» **TASK STATEMENT**
Please return every line in the entries below with the word "hidden" in it.

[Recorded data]
-------
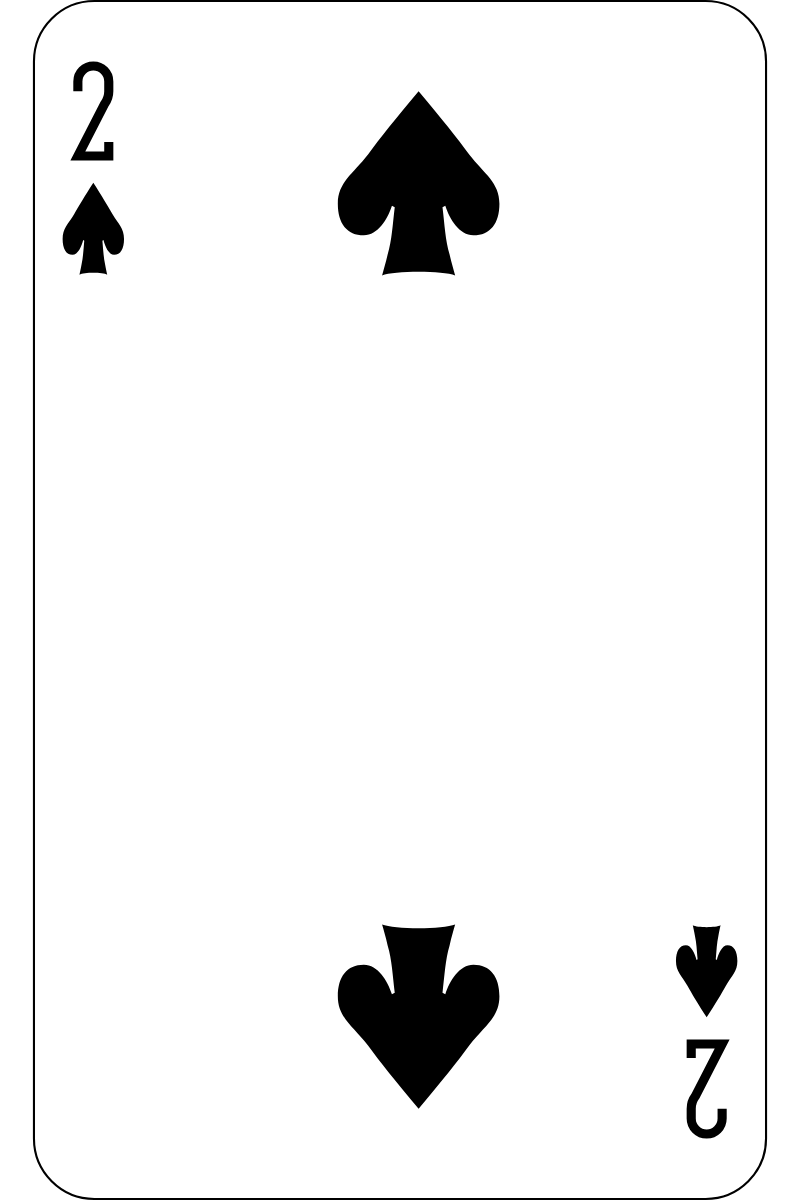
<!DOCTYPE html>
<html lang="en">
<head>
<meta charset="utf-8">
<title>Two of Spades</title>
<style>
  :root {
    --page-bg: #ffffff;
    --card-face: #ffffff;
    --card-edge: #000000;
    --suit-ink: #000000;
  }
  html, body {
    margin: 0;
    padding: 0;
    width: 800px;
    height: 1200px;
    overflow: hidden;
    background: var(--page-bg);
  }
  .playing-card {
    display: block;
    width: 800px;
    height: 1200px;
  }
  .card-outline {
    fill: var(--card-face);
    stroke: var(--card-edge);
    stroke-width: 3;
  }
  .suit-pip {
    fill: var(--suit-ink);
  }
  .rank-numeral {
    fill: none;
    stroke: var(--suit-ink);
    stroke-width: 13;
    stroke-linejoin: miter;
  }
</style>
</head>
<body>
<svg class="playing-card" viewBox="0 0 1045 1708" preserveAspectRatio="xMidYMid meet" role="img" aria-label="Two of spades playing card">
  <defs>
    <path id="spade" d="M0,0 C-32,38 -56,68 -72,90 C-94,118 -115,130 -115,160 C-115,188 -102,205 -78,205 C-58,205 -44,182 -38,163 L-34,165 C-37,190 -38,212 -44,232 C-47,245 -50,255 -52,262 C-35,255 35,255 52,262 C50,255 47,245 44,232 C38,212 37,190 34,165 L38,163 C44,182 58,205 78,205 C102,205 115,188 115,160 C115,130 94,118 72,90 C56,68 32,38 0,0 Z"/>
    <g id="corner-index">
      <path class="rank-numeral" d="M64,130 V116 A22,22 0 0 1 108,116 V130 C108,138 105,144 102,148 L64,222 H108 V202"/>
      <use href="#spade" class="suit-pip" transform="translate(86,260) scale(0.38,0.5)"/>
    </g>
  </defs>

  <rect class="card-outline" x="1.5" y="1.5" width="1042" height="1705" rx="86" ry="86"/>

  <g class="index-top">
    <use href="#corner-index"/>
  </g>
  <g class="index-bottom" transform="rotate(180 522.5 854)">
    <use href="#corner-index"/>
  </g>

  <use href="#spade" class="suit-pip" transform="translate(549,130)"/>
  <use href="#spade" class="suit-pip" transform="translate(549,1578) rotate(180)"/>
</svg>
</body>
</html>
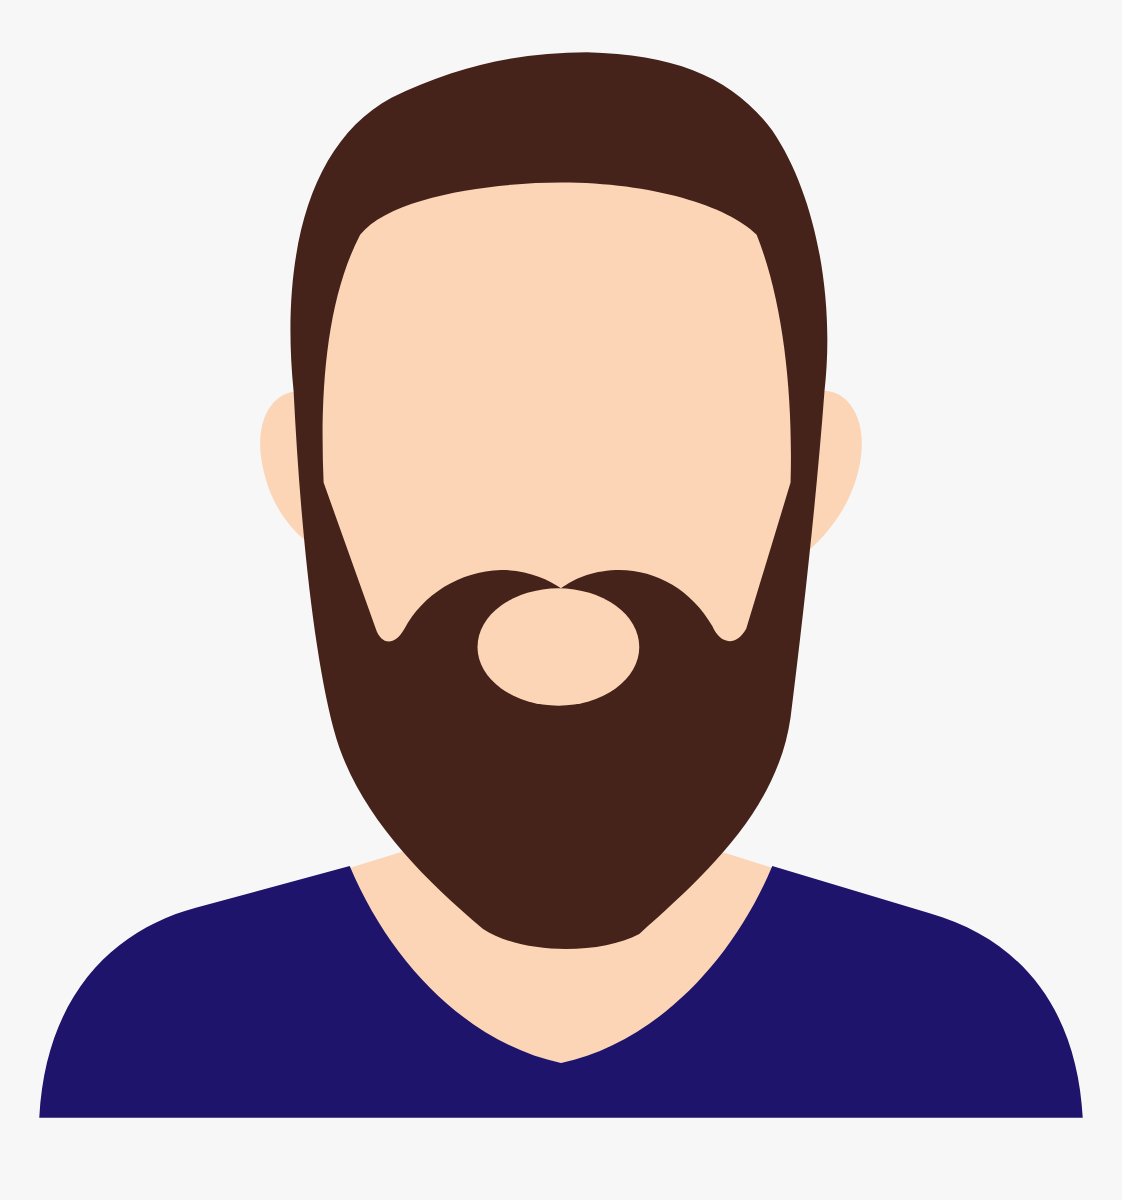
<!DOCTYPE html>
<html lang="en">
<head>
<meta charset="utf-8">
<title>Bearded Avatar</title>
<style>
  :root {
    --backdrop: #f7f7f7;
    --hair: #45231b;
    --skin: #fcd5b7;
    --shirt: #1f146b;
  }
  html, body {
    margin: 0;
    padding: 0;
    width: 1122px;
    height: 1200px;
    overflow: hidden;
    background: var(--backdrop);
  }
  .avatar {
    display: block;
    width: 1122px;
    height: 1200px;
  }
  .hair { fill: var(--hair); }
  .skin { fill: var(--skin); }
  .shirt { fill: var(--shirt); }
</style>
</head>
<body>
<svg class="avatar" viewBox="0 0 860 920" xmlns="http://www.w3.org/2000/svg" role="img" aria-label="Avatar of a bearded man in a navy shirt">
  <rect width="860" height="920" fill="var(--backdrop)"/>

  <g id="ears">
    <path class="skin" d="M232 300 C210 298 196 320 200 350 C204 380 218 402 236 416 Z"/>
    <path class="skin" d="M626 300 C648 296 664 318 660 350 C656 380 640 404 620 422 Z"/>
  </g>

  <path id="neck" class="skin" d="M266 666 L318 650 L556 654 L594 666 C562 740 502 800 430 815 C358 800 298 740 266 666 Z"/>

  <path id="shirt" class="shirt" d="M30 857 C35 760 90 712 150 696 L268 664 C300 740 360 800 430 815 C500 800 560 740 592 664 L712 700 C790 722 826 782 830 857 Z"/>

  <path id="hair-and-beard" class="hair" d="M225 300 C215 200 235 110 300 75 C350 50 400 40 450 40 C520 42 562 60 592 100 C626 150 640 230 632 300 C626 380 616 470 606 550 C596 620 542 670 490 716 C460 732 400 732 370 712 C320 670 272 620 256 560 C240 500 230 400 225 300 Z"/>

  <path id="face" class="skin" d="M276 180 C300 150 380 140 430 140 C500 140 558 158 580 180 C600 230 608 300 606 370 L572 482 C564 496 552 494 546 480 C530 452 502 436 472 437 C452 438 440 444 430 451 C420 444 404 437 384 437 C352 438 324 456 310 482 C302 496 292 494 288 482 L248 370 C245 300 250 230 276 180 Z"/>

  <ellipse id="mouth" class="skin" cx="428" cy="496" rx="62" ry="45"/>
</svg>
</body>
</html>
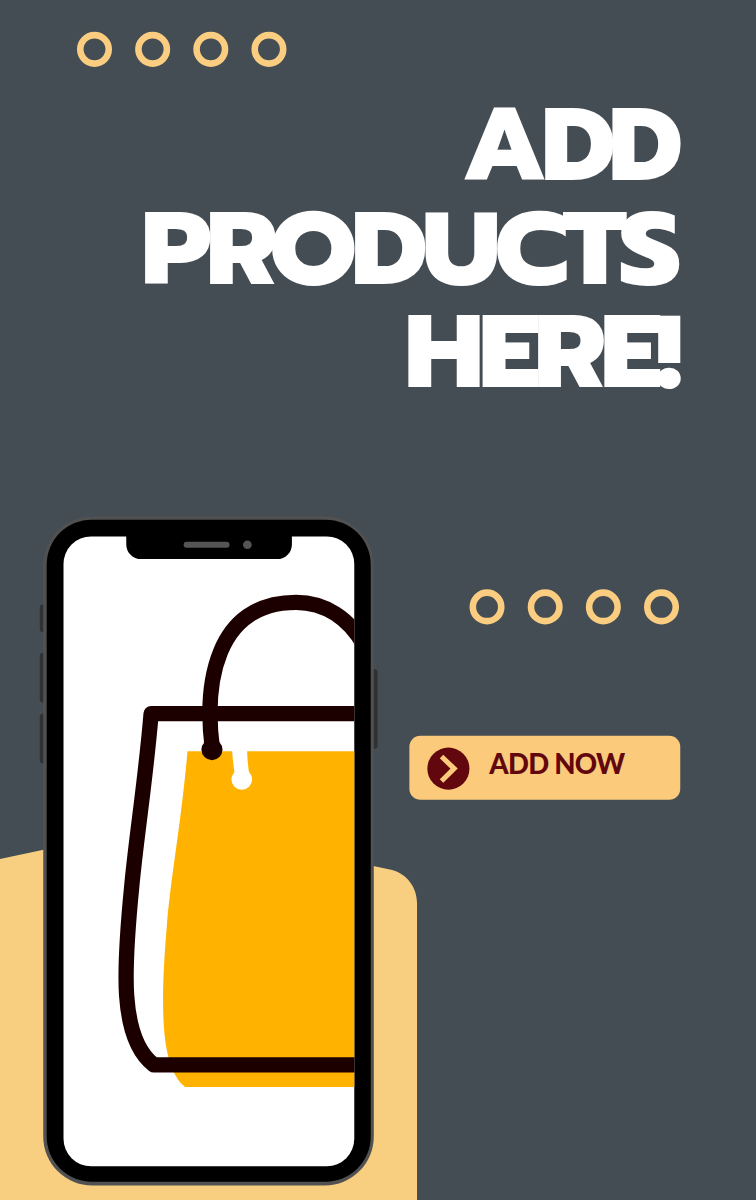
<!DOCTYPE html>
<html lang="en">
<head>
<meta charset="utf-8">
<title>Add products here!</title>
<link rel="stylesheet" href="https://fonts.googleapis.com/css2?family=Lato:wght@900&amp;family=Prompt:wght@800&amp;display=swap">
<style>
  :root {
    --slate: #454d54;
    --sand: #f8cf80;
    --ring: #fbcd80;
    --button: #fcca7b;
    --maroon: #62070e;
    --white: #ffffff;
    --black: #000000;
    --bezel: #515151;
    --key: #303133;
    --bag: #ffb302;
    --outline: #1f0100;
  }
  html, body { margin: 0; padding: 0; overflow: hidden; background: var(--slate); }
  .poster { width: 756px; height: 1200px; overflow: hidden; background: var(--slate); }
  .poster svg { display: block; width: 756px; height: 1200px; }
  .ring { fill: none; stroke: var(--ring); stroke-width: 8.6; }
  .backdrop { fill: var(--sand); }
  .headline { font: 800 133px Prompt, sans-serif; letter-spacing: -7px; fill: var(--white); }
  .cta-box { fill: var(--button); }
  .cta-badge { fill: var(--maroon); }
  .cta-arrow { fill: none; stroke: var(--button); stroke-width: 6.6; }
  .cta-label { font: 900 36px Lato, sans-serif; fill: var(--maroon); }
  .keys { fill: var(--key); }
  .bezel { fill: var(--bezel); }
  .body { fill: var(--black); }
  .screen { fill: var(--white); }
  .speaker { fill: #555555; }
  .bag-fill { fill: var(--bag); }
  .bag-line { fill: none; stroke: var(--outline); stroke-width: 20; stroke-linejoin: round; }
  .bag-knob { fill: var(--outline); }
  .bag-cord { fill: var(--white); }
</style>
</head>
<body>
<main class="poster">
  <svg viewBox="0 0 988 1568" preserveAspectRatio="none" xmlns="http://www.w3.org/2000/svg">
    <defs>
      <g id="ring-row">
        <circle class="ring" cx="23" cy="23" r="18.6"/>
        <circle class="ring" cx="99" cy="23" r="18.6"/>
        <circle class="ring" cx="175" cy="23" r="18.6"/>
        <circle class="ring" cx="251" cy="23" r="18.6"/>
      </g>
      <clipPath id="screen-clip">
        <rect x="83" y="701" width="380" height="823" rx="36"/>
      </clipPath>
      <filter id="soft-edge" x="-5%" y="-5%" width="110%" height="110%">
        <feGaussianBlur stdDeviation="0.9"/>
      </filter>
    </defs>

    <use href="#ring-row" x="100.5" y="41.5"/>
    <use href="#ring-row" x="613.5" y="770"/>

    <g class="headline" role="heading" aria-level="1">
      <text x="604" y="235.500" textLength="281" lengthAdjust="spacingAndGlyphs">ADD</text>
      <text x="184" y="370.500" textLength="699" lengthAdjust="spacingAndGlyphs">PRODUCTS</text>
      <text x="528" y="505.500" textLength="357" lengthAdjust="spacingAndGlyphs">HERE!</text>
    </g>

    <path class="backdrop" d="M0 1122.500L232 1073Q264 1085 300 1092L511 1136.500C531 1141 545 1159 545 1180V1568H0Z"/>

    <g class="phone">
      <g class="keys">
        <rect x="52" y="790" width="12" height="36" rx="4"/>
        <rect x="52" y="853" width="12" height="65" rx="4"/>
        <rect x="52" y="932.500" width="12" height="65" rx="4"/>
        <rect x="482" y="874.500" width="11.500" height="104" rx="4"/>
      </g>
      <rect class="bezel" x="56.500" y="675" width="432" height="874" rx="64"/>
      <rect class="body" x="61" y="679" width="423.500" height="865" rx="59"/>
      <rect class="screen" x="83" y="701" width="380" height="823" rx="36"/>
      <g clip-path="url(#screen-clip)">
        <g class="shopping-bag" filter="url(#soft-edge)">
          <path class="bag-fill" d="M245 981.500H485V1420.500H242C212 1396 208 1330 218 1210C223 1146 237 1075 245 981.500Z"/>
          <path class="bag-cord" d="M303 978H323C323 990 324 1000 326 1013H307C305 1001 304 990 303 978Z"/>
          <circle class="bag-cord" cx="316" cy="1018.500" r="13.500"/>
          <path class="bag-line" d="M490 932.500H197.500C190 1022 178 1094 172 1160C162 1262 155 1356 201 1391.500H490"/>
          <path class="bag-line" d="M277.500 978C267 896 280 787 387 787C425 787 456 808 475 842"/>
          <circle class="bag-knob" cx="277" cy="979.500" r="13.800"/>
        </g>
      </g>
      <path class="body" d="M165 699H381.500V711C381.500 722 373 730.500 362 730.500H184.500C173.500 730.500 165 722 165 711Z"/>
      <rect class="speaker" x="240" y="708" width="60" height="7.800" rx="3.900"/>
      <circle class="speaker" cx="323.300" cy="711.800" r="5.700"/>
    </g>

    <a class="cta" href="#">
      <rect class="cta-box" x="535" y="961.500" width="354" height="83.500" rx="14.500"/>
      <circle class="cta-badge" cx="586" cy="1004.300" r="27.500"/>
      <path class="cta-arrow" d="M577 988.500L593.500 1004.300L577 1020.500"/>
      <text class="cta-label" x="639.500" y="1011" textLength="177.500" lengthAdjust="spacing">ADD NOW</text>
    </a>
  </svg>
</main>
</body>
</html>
-------
» **ANSWER SECTION**
    overflow: hidden;
    overflow: hidden;
  html, body { margin: 0; padding: 0; overflow: hidden; background: var(--slate); }
  .poster { width: 756px; height: 1200px; overflow: hidden; background: var(--slate); }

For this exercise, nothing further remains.